You know your favorite zombie-apocalypse cable TV drama has become a cultural touchstone when economics bloggers are using it to illustrate a point, as Mike Konczal does writing here about insurance regulation:
Speaking at a conceptual level, I think it is fair to say that we regulate the #$@% out of people who hang the sign “insurance” on their door, and do not for those, like AIG did, that provide insurance without hanging the sign. As a result actual insurance agents who hang the sign are kind of how we idealize the boring bankers of times gone past.
There’s good reason we regulate insurance – it needs to pay out exactly at the moment when it is the least likely to get paid. I wrote a post for the Atlantic Business section that asked how should you think of zombie insurance? How would you price a contract that paid $100 if the world turned into The Walking Dead, where cities were overrun with armies of zombies?
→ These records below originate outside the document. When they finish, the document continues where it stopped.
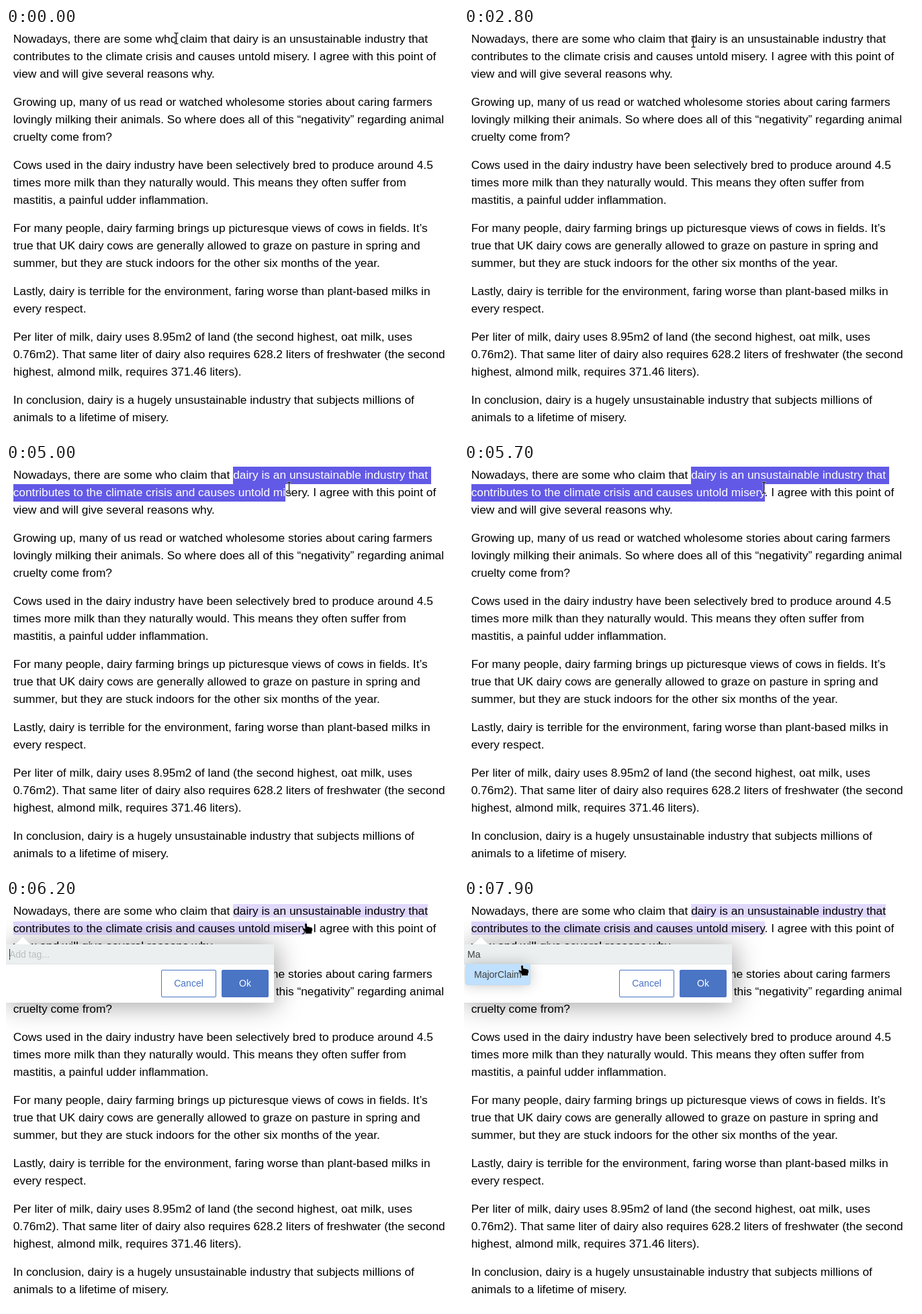
Write an HTML page that moves like this. It is 673 px wide and 608 px high and loops after 8 s.

```html
<!DOCTYPE html>
<html lang="en">
<head>
<meta charset="utf-8">
<title>Tagging a passage</title>
<style>
  html, body { margin: 0; width: 673px; height: 608px; overflow: hidden; background: #fff; }
  body { position: relative; font: 13pt/26px "Liberation Sans", Arial, sans-serif; color: #000; }
  article { position: absolute; left: 8pt; top: 3px; white-space: pre; }
  p { margin: 0 0 16px; }
  .selected { padding: 2px 0 4px; background: #6259e6; color: #fff; }
  .marked { white-space: pre-line; background: #e1d8fd; }

  #popup { position: absolute; left: -1px; top: 66px; width: 400px; height: 87px; background: #fff;
    border-radius: 2px; box-shadow: 2px 2px 42px rgba(0,0,0,.4); font-size: 14px; color: #3f3f3f; }
  #popup::before { content: ""; position: absolute; left: 15px; top: -11px; width: 22px; height: 11px;
    background: #fff; clip-path: polygon(50% 0, 100% 100%, 0 100%); }
  #popup div { position: absolute; box-sizing: border-box; }
  #popup .input { left: 0; top: 0; width: 400px; height: 30px; padding-left: 6px; line-height: 30px;
    background: #ebeff0; border-bottom: 1px solid #dfe3e5; white-space: pre; }
  #caret { display: inline-block; vertical-align: top; width: 1px; height: 16px; margin: 7px -1px 0 0; background: #222; }
  #hint { color: #b9bfc2; }
  #popup .button { top: 38px; height: 41px; line-height: 39px; text-align: center;
    border: 1px solid #4a74c4; border-radius: 2px; color: #4a74c4; }
  #popup .cancel { left: 232px; width: 82px; }
  #popup .ok { left: 322px; width: 70px; background: #4a74c4; color: #fff; }
  #popup #option { left: 4px; top: 30px; width: 95px; height: 30px; padding-left: 12px; line-height: 30px;
    background: #fff; border-radius: 3px; box-shadow: 0 0 0 1px #d6d7d9, 0 0 20px rgba(0,0,0,.25); }
  #popup #option.hover { background: #bfe0fe; box-shadow: 0 0 0 1px #c3dcf0, 0 0 20px rgba(0,0,0,.25); }

  svg { position: absolute; left: 0; top: 0; }
  #pointer { fill: #000; stroke: #fff; stroke-width: 1; paint-order: stroke; stroke-linejoin: round;
    filter: drop-shadow(.5px .5px .5px rgba(0,0,0,.4)); }
</style>
</head>
<body>
<article><p><span id="before"></span><span id="chosen"></span><span id="after"></span></p><p>Growing up, many of us read or watched wholesome stories about caring farmers
lovingly milking their animals. So where does all of this “negativity” regarding animal
cruelty come from?</p><p>Cows used in the dairy industry have been selectively bred to produce around 4.5
times more milk than they naturally would. This means they often suffer from
mastitis, a painful udder inflammation.</p><p>For many people, dairy farming brings up picturesque views of cows in fields. It’s
true that UK dairy cows are generally allowed to graze on pasture in spring and
summer, but they are stuck indoors for the other six months of the year.</p><p>Lastly, dairy is terrible for the environment, faring worse than plant-based milks in
every respect.</p><p>Per liter of milk, dairy uses 8.95m2 of land (the second highest, oat milk, uses
0.76m2). That same liter of dairy also requires 628.2 liters of freshwater (the second
highest, almond milk, requires 371.46 liters).</p><p>In conclusion, dairy is a hugely unsustainable industry that subjects millions of
animals to a lifetime of misery.</p></article>

<div id="popup">
  <div class="input"><span id="typed"></span><i id="caret"></i><span id="hint">Add tag...</span></div>
  <div class="button cancel">Cancel</div>
  <div class="button ok">Ok</div>
  <div id="option">MajorClaim</div>
</div>

<svg width="673" height="608"><path id="pointer"/></svg>

<script>
const LOOP = 8000, STEP = 100;
const $ = id => document.getElementById(id);
const clamp = v => Math.max(0, Math.min(1, v));

const lead = 'Nowadays, there are some who claim that ';
const passage = 'dairy is an unsustainable industry that \ncontributes to the climate crisis and causes untold misery';
const rest = '. I agree with this point of\nview and will give several reasons why.';

// [start, end, x, y]: the pointer travels to x,y between start and end
const moves = [
  [300, 400, 252, 15.5], [800, 1200, 292, 21.5], [1800, 1900, 306, 26],
  [1900, 2000, 325, 27], [2000, 2100, 343, 26], [2200, 2400, 341, 24.5],
  [2700, 2800, 341, 20.5], [3200, 3300, 340, 19.5], [4100, 4200, 375, 32],
  [4200, 4500, 415, 36], [4900, 5000, 421, 35.5], [5000, 5700, 446, 35.5],
  [7300, 7900, 86, 98]
];
// [time, number of selected characters]
const selection = [[0, 0], [4200, 2], [4300, 90], [4400, 93], [4500, 94], [5000, 95],
  [5200, 96], [5400, 97], [5500, 98], [5600, 99]];
const typing = [[0, ''], [6100, ''], [6900, 'M'], [7200, 'Ma']];

const shapes = {
  beam: 'M-2.5-8.5h2.5l.5.5.5-.5h2.5v1h-2l-.5.7v13.6l.5.7h2v1h-2.5l-.5-.5-.5.5h-2.5v-1h2l.5-.7v-13.6l-.5-.7h-2z',
  arrow: 'M0 .5V15l3.3-3.1 2.6 5.6 2.3-1-2.6-5.5h4.6z',
  hand: 'M-1 .3Q.5-1.2 2 .3V4l6.5 1.6Q10 6 10 7.5V10l-1 2v2.5H0v-2l-4-4Q-5 6.8-3.4 6.4l3 1.4z'
};

const latest = (keys, t) => keys.filter(k => k[0] <= t).pop();

function pointerAt(t) {
  let x = 253, y = 15.5;
  for (const [start, end, toX, toY] of moves) {
    const k = clamp((t - start) / (end - start));
    const eased = start > 7000 ? k * (2 - k) : k;
    x += (toX - x) * eased;
    y += (toY - y) * eased;
  }
  return { x, y };
}

function pointerShape({ x, y }, t, onOption) {
  if (t >= 6000) {
    if (onOption || (x < 449 && y > 33 && y < 53)) return 'hand';
    if (x < 399 && y > 96) return 'arrow';
  }
  const inLine = (y - 4) % 26;
  return inLine >= 3 && inLine < 22 || inLine > 29 - 26 * (y < 30) || y > 33 ? 'beam' : 'arrow';
}

function draw(t) {
  const tagged = t >= 6000;
  const count = latest(selection, t)[1];
  $('before').textContent = lead;
  $('chosen').textContent = passage.slice(0, count);
  $('chosen').className = tagged ? 'marked' : count ? 'selected' : '';
  $('after').textContent = passage.slice(count) + rest;

  const fade = clamp((t - 5970) / 200);
  $('popup').style.opacity = tagged ? fade * fade * (3 - 2 * fade) : 0;
  const [since, text] = latest(typing, t);
  $('typed').textContent = text;
  $('hint').hidden = text !== '';
  $('caret').style.opacity = (t - since) % 1000 < 500 ? 1 : 0;

  const pos = pointerAt(t);
  const onOption = text !== '' && pos.x < 99 && pos.y > 95;
  $('option').hidden = text === '';
  $('option').className = onOption ? 'hover' : '';
  $('pointer').setAttribute('d', shapes[pointerShape(pos, t, onOption)]);
  $('pointer').setAttribute('transform', `translate(${Math.round(pos.x)} ${Math.round(pos.y * 2) / 2})`);
}

function frame() {
  draw(Math.floor(performance.now() % LOOP / STEP) * STEP);
  requestAnimationFrame(frame);
}
frame();
</script>
</body>
</html>
```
The short answer is that you wouldn’t pay anything, since when you need to collect it the person on the other end is probably a zombie. This “who can credibly commit to backstopping bad events” goes towards a notion of the role the government can play in financial markets.